Much research on electric mobility transitions has been descriptive or positive, rather than normative or critical, assessing the deeper ethical, justice, or moral issues that arise. To address this gap, this study qualitatively examines the ongoing transition to Nordic electric vehicles(EVs) and vehicle-to-grid (V2G) systems. It does so through the various lenses of distributive justice, procedural justice, cosmopolitan justice, and recognition justice. It asks: what are the types of injustices associated with electric mobility and V2G? In what ways do emerging patterns of electric mobility worsen socio-environmental risks or vulnerabilities? Based on original primary data collected from 257 experts across Denmark, Finland, Iceland, Norway, and Sweden, the study finds that electric mobility can erode elements of distributive justice for being accessible only to the rich, and for raising risks related to privacy, hacking, and cyberterrorism. Electric mobility may contravene aspects of procedural justice by reinforcing exclusion and elitism in national planning. It can erode cosmopolitan justice by producing negative environmental externalities, and exacerbating rural (and global) vulnerability. It may threaten recognition justice through unemployment, disruption to traditional businesses, and the entrenchment of patriarchy. Thankfully, the study also proposes a suite of policy mechanisms to address many of these concerns.

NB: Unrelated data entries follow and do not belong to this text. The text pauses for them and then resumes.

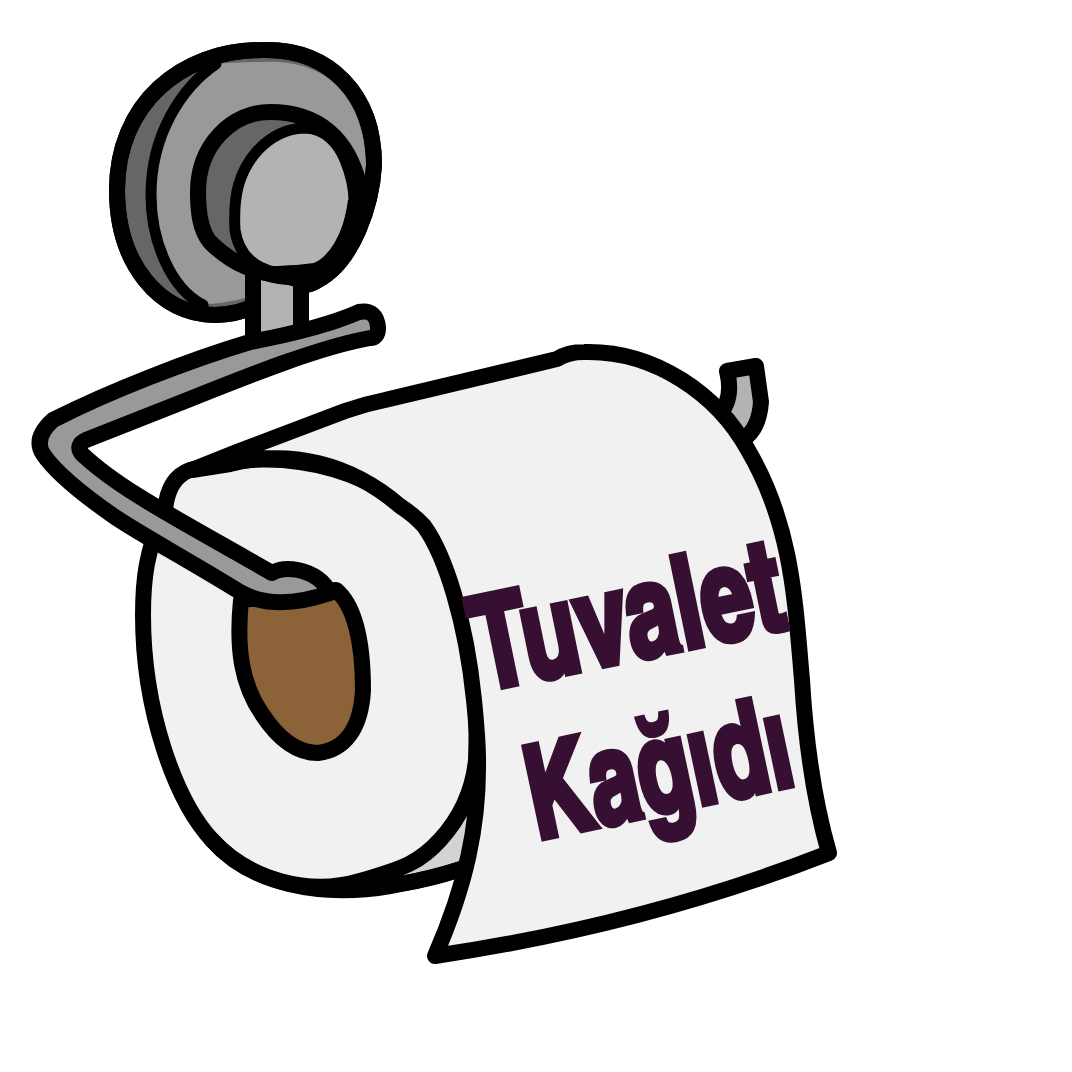
<!DOCTYPE html>
<html lang="tr">
<head>
<meta charset="utf-8">
<title>Tuvalet Kağıdı</title>
<style>
:root {
  --ink: #000;
  --paper: #f1f1f1;
  --paper-shade: #d3d3d3;
  --metal-dark: #666;
  --metal: #999;
  --metal-light: #b3b3b3;
  --cardboard: #8c6239;
  --lettering: #360f32;
}
html, body { margin: 0; background: #fff; overflow: hidden; }
svg { display: block; width: 1072px; height: 1072px; }
.outlined { stroke: var(--ink); stroke-width: 16; stroke-linejoin: round; stroke-linecap: round; }
.line { fill: none; }
.fine { stroke-width: 11; }
.paper { fill: var(--paper); }
.paper-shade { fill: var(--paper-shade); }
.metal-dark { fill: var(--metal-dark); }
.metal { fill: var(--metal); }
.metal-light { fill: var(--metal-light); }
.cardboard { fill: var(--cardboard); }
.ink { fill: var(--ink); }
.lettering {
  font: bold 130px "TeX Gyre Heros Cn", "Liberation Sans", sans-serif;
  fill: var(--lettering);
  stroke: var(--lettering);
  stroke-width: 6;
}
</style>
</head>
<body>
<svg viewBox="0 0 1072 1072" xmlns="http://www.w3.org/2000/svg">
  <g id="wall-mount">
    <path class="outlined metal-dark" d="M262 50C180 50 117 105 117 190C117 264 160 315 215 315C232 315 246 311 258 304L312 283C355 265 372 200 374 165C374 95 330 48 262 50Z"/>
    <path class="metal" d="M215 64C180 88 151 135 151 195C151 240 170 288 202 304C220 304 240 300 258 294L320 270C355 240 366 190 366 160C362 95 325 58 262 62C244 62 230 63 215 64Z"/>
    <path class="outlined line fine" d="M216 64C181 88 151 135 151 195C151 240 170 288 203 305"/>
    <path class="outlined line" d="M262 50C180 50 117 105 117 190C117 264 160 315 215 315C232 315 246 311 258 304M312 283C355 265 372 200 374 165C374 95 330 48 262 50"/>
    <path d="M310 270H372V350H310Z" fill="none"/>
    <path class="outlined metal-light" d="M253 270H301V345H253Z"/>
    <path class="outlined metal-dark" d="M198 192C198 145 232 112 270 112C320 112 348 140 359 184C358 228 341 276 311 281L290 276C255 274 232 264 210 242C200 230 198 212 198 192Z"/>
    <path class="outlined metal-light fine" d="M304 128C326 128 339 145 345 160Q354 182 354 201C350 235 332 264 312 270L274 272Q240 264 235 230C233 195 239 171 258 150Q278 129 304 128Z"/>
    <path class="ink" d="M262 266Q288 267 314 263C333 255 344 230 348 200L364 200C358 240 342 280 312 292L288 285Q270 284 250 276Z"/>
  </g>

  <path id="bar-end" class="outlined metal-light" d="M727 371L756 366L761 402Q759 430 742 440L718 416Q734 400 727 371Z"/>

  <g id="roll">
    <path class="outlined paper-shade" d="M340 885Q400 892 475 864L477 740Z"/>
    <path class="outlined paper" d="M190 470Q168 478 165 510C146 550 143 580 143 615C143 710 175 800 212 840C250 881 310 896 360 881C405 868 420 862 440 840C460 818 473 790 476 760C480 650 460 560 425 525C385 480 300 440 190 470Z"/>
    <path class="outlined line" d="M212 840C250 884 320 898 390 886Q430 879 464 868"/>
    <path class="ink" d="M230 858Q280 884 362 880L400 885Q310 903 235 865Z"/>
    <path class="outlined paper" d="M192 470Q212 462 237 452L345 411Q365 404 385 400L557 359Q568 352 584 352C655 350 718 395 748 450C792 525 795 600 802 680Q808 780 829 853Q645 925 435 956C466 885 479 825 478 760C478 740 476 720 474 700C466 620 445 555 424 526Q414 515 400 506C350 463 290 449 230 464Z"/>
    <path class="ink" d="M230 452Q280 446 330 461L370 481L326 470Q270 460 210 471Z"/>
    <path class="outlined cardboard" d="M241 600C236 650 242 685 262 714C279 740 297 753 318 753C345 750 361 728 363 690C363 640 354 605 336 590Z"/>
  </g>

  <path id="bar" class="outlined metal" d="M359 312Q377 309 378 328Q378 338 370 338C320 347 250 375 190 399L86 440Q75 445 82 454C120 490 180 520 272 573Q282 567 298 570Q321 575 330 593Q274 612 240 592C190 561 145 537 115 517Q60 479 43 454Q33 438 53 420C110 391 190 360 250 342Q320 329 359 312Z"/>

  <g id="label" class="lettering">
    <text transform="translate(482 691) rotate(-11.6)" textLength="314" lengthAdjust="spacingAndGlyphs">Tuvalet</text>
    <text transform="translate(536 840) rotate(-12)" textLength="268" lengthAdjust="spacingAndGlyphs">Kağıdı</text>
  </g>
</svg>
</body>
</html>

By Benjamin K. Sovacool, Johannes Kester, Lance Noel, Gerardo Zarazua de Rubens.